YOUR ASSIGNMENT: Report how many lines in the records that follow have the word "soft" in them, giving the number and nothing more.

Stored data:

※ ※ ※

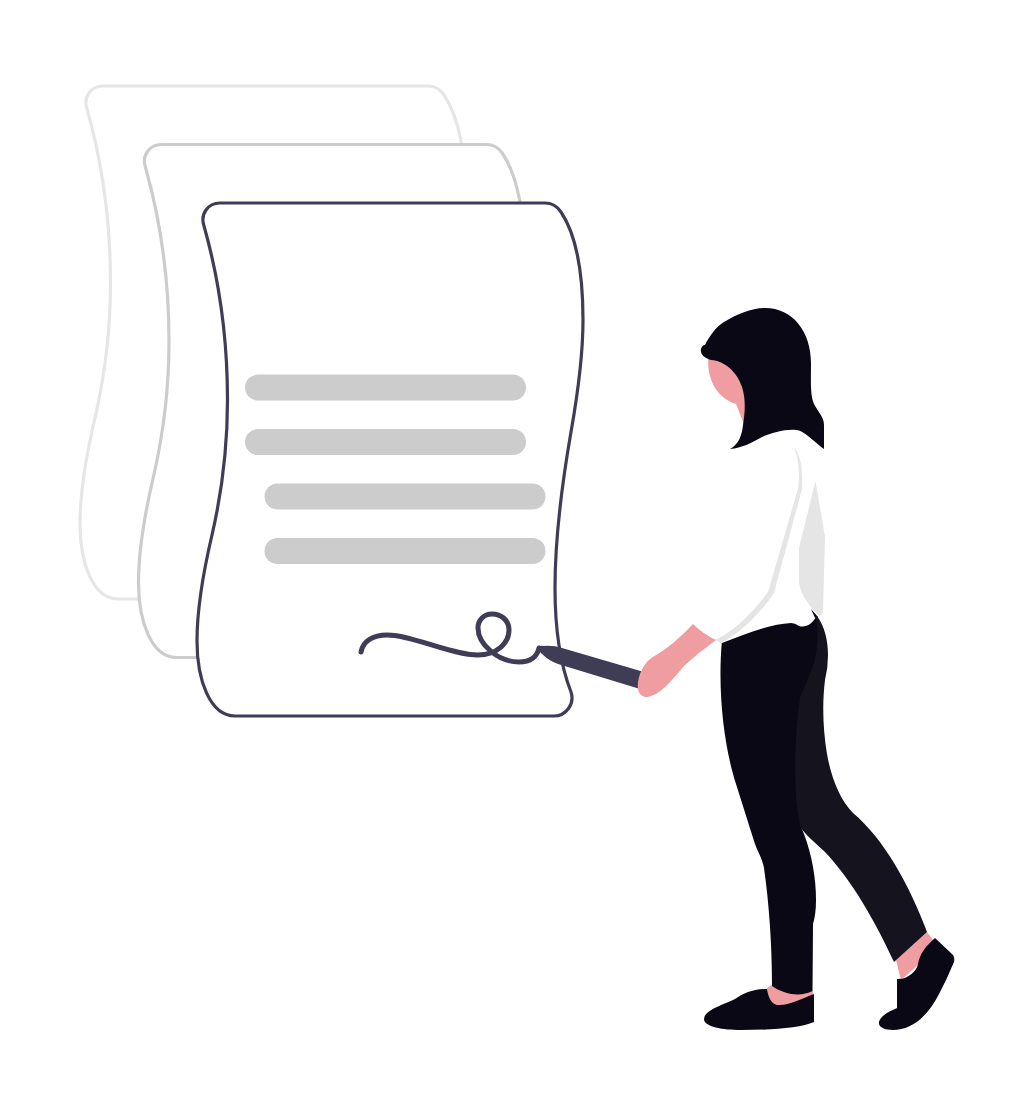
<!DOCTYPE html>
<html lang="en">
<head>
<meta charset="utf-8">
<title>Signing a document</title>
<style>
:root {
  --paper: #ffffff;
  --ink: #3f3d56;
  --line-mid: #cccccc;
  --line-light: #e6e6e6;
  --skin: #ef9da1;
  --dark: #090814;
  --dark-soft: #15131d;
  --shade: #e5e5e5;
}
html, body { margin: 0; background: var(--paper); overflow: hidden; }
svg { display: block; width: 1032px; height: 1114px; }
.sheet { fill: var(--paper); stroke-width: 3.2; stroke-linejoin: round; }
.sheet-back { stroke: var(--line-light); }
.sheet-middle { stroke: var(--line-mid); }
.sheet-front { stroke: var(--ink); }
.text-bars { fill: var(--line-mid); }
.signature { fill: none; stroke: var(--ink); stroke-width: 5; stroke-linecap: round; stroke-linejoin: round; }
.pen { fill: var(--ink); }
.skin { fill: var(--skin); }
.dark { fill: var(--dark); }
.dark-soft { fill: var(--dark-soft); }
.shirt { fill: var(--paper); }
.shade { fill: var(--shade); }
</style>
</head>
<body>
<svg viewBox="0 0 1032 1114" role="img" aria-label="A woman signs a document with a large pen">
  <defs>
    <path id="sheet" d="M220 203H545C552 203 557 206 561 212C577 236 583 277 583 320C583 358 577 398 571 432C563 478 555 533 555 588C555 628 559 661 571 692C575 704 566 716 554 716H235C210 716 197 680 197 641C197 606 204 569 212 535C221 496 227.500 450 227.500 400C227.500 338 219 279 204 226C200 214 208 203 220 203Z"/>
    <rect id="bar" width="281" height="26" rx="13"/>
  </defs>

  <g id="documents">
    <use href="#sheet" class="sheet sheet-back" x="-117" y="-117"/>
    <use href="#sheet" class="sheet sheet-middle" x="-58.5" y="-58.5"/>
    <use href="#sheet" class="sheet sheet-front"/>
    <g class="text-bars">
      <use href="#bar" x="245" y="374.500"/>
      <use href="#bar" x="245" y="429"/>
      <use href="#bar" x="264.500" y="483.500"/>
      <use href="#bar" x="264.500" y="538"/>
    </g>
    <path class="signature" d="M361 652C363 641 373 635 387 635C413 635 451 655 478 655C497 655 509 643 509 630C509 620 501 614 492 614C484 614 478 620 478 628C478 645 499 662 519 662C530 662 537 657 539 648"/>
  </g>

  <g id="pen">
    <path class="pen" d="M537 648Q539 645 543 646Q553 645 562 648L644 672L640 689L558 664Q549 661 541 653Z"/>
  </g>

  <g id="woman">
    <g id="back-leg">
      <path class="skin" d="M896 960L927 932L933 940L917 966L901 980Z"/>
      <path class="dark" d="M935 938L953 955Q955 958 954 962Q947 979 939 994C928 1016 912 1030 893 1030C884 1030 878 1027 879 1022C880 1016 890 1011 897 1008V979C907 980 917 971 918 964C920 953 926 946 935 938Z"/>
      <path class="dark-soft" d="M817 616C825 627 828 641 828 655Q828 668 825 680C822 704 823 730 827 754C831 777 840 800 853 813C884 839 910 886 927 932L894 962C876 923 852 880 824 851C814 842 806 835 801 828L780 760L800 640Z"/>
    </g>

    <g id="front-leg">
      <path class="skin" d="M767 988L773 984L813 991V1000L790 1010H768Z"/>
      <path class="dark" d="M767 989C768 996 771 1004 777 1005C788 1006 801 999 814 994V1022C801 1028 772 1030 741 1030C723 1030 704 1027 704 1019C705 1009 724 1005 735 999C744 993 753 989 767 989Z"/>
      <path class="dark" d="M722 640L800 612L815 614C819 632 818 648 814 662C810 676 804 688 800 697C796 725 794 759 796 796C797 811 799 823 804 834C812 855 816 879 816 900Q816 914 813 924L812.500 991C801 997 785 995 772 986C772 944 769 903 764 868C762 857 757 851 754 841L736 784C725 750 717 695 722 640Z"/>
    </g>

    <g id="torso">
      <path class="shirt" d="M730 449C748 437 772 429 797 429L824 450L825 540L822 615L816 617C812 624 806 628 799 626Q795 623 791 623C770 624 745 634 722 643L692 624Z"/>
      <path class="shade" d="M815.500 481L825 537L823 611Q822 616 818 615C807 604 800 592 799 582V548Z"/>
      <path class="dark" d="M811 609L818 617L815 618Z"/>
      <path class="shade" d="M794 447C801 455 803 472 802 489L774 593C763 610 741 633 721 643L715 640C738 629 755 609 768 592L798 489C800 474 799 459 794 447Z"/>
    </g>

    <g id="forearm">
      <path class="skin" d="M693 624Q703 634 716 640Q699 652 684 666C674 678 660 696 647 697C639 697 637 690 638 682C640 670 645 662 653 657C667 649 681 637 693 624Z"/>
    </g>

    <g id="head">
      <path class="skin" d="M709 352C705 377 716 398 736 404L744 424L756 380L734 346Z"/>
      <path class="dark" d="M705 345C710 335 716 327 724 322C737 314 752 308 765 308C793 308 811 332 811 363C811 379 810 395 814 404C818 412 824 417 824 425V449C814 442 804 430 796 430C785 429 772 433 762 437C751 443 742 448 730 449C738 445 742 436 743 425C745 412 746 400 742 387C737 372 725 361 711 360C704 358 700 354 701 349Q702 345 705 345Z"/>
    </g>
  </g>
</svg>
</body>
</html>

※ ※ ※

TASK SOLUTION: 3